═════ Task input

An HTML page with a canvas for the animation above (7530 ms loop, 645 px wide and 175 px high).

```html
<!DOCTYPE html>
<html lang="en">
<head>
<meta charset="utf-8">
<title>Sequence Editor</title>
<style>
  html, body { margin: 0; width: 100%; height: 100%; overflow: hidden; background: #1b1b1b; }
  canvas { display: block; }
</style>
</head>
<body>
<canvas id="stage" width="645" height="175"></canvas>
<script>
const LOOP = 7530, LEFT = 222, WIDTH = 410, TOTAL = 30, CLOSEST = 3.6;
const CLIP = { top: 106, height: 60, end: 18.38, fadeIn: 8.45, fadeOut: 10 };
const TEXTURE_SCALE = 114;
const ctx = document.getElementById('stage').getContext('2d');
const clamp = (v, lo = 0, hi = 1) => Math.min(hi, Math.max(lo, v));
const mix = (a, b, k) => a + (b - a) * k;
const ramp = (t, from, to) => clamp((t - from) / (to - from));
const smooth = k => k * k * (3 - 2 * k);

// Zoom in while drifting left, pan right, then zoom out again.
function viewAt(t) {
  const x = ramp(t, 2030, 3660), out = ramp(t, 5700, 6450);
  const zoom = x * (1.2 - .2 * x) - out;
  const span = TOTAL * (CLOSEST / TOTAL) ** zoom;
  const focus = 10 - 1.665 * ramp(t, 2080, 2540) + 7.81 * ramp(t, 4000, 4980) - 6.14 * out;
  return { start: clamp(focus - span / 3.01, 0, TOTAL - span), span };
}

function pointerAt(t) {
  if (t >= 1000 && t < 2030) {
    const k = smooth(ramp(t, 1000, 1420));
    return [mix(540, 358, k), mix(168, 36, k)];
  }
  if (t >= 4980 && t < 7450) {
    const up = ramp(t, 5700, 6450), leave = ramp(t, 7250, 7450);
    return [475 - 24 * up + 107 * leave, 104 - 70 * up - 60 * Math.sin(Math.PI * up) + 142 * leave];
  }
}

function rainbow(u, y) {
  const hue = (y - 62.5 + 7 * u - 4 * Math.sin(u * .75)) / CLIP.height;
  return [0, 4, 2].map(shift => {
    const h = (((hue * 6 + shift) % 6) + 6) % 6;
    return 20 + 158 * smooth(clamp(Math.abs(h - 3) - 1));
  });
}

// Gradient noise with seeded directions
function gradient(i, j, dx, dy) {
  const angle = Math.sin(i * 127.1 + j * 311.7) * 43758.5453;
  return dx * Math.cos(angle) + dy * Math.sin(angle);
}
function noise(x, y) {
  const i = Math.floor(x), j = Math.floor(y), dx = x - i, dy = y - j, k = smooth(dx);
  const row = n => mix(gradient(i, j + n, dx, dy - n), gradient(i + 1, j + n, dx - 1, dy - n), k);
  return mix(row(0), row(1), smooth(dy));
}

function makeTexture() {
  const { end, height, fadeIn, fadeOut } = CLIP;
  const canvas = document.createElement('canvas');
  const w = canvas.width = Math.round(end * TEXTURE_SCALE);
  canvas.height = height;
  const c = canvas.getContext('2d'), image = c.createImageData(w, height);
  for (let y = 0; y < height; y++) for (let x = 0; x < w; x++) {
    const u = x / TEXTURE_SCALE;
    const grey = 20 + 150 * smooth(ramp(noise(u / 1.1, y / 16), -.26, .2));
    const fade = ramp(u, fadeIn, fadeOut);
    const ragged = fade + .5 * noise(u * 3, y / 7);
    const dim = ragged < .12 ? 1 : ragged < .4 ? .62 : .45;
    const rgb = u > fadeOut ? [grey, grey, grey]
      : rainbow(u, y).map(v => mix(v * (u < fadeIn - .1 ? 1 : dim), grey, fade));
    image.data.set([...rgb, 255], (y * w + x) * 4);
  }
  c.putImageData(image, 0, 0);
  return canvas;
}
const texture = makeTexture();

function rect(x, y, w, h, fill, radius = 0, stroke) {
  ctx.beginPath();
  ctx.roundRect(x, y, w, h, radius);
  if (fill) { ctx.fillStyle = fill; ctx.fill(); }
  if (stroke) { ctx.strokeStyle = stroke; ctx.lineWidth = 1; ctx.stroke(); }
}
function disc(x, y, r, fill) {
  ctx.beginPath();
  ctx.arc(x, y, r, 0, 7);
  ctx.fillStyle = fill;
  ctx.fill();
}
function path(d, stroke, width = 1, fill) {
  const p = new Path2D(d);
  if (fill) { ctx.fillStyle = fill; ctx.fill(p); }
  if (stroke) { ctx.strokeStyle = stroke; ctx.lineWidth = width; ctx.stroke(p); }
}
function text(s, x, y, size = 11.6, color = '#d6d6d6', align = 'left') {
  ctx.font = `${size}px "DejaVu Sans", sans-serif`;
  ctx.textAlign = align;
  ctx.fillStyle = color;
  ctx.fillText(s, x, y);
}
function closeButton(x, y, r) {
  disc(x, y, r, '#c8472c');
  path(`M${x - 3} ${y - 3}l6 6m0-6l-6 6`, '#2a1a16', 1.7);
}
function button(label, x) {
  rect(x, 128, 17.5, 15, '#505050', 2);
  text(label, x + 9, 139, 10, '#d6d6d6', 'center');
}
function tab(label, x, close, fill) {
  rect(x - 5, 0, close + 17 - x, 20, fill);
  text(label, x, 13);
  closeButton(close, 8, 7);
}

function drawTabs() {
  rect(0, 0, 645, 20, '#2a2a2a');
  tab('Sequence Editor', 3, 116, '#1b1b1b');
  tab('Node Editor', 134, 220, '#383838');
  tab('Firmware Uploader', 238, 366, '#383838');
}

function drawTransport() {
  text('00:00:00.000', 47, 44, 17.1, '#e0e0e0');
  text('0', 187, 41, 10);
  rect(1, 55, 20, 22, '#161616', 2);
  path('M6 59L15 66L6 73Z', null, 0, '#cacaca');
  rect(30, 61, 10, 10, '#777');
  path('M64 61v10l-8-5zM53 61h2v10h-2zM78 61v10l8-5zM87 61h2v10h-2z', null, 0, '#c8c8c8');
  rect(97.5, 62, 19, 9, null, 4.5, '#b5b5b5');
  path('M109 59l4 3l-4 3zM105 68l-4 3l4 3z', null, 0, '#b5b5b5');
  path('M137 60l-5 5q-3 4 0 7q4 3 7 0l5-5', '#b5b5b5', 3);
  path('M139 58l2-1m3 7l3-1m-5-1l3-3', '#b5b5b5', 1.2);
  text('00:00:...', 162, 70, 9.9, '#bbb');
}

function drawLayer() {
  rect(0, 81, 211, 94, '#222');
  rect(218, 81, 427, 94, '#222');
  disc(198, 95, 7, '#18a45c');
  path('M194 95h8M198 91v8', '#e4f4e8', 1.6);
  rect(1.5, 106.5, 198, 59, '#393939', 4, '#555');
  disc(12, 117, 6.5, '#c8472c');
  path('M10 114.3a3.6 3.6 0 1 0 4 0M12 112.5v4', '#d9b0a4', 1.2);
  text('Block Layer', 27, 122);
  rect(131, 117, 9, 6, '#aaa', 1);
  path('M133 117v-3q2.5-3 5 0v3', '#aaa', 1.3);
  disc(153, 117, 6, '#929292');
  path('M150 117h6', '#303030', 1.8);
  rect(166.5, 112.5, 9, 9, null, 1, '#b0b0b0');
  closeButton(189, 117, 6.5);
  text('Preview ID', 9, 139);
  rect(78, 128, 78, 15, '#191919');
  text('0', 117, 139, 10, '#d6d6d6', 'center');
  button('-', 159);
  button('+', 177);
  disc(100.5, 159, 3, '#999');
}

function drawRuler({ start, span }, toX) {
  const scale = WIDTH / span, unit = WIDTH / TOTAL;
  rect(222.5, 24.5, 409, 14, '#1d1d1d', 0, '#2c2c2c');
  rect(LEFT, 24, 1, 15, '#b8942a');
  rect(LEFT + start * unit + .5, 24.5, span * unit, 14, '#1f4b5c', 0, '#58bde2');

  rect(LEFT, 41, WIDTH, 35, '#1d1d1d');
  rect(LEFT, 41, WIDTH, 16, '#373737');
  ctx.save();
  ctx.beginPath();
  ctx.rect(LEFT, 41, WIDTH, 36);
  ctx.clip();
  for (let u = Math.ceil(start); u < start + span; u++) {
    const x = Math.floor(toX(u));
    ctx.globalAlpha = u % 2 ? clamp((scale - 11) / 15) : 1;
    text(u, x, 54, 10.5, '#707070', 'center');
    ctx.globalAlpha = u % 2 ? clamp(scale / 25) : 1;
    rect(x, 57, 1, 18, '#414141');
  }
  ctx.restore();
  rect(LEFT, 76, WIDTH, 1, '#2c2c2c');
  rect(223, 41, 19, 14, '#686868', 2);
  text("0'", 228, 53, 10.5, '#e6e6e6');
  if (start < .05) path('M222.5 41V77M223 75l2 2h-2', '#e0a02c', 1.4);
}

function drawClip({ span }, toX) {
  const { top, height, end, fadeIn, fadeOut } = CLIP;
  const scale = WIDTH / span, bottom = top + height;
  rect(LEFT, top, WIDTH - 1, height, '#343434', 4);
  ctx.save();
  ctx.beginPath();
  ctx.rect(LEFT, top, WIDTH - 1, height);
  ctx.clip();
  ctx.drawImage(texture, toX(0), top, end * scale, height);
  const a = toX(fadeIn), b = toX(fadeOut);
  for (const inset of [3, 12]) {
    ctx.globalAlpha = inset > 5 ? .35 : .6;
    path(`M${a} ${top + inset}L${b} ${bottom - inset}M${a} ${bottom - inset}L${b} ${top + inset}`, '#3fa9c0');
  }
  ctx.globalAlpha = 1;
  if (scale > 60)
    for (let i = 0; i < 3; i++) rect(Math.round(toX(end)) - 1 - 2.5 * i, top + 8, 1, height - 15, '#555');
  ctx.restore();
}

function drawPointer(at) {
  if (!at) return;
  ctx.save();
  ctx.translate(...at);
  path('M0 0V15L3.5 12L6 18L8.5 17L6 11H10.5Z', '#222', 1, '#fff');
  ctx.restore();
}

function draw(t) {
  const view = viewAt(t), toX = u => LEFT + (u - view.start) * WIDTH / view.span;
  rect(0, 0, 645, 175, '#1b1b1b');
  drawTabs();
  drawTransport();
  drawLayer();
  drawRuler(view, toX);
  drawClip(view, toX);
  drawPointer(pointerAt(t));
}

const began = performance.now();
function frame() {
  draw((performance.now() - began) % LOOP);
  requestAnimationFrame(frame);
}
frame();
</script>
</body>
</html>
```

══════════

▶ Problem:
Please count how many lines of the records include "TOTAL", giving the number and nothing else.

▶ Solution to this problem:
4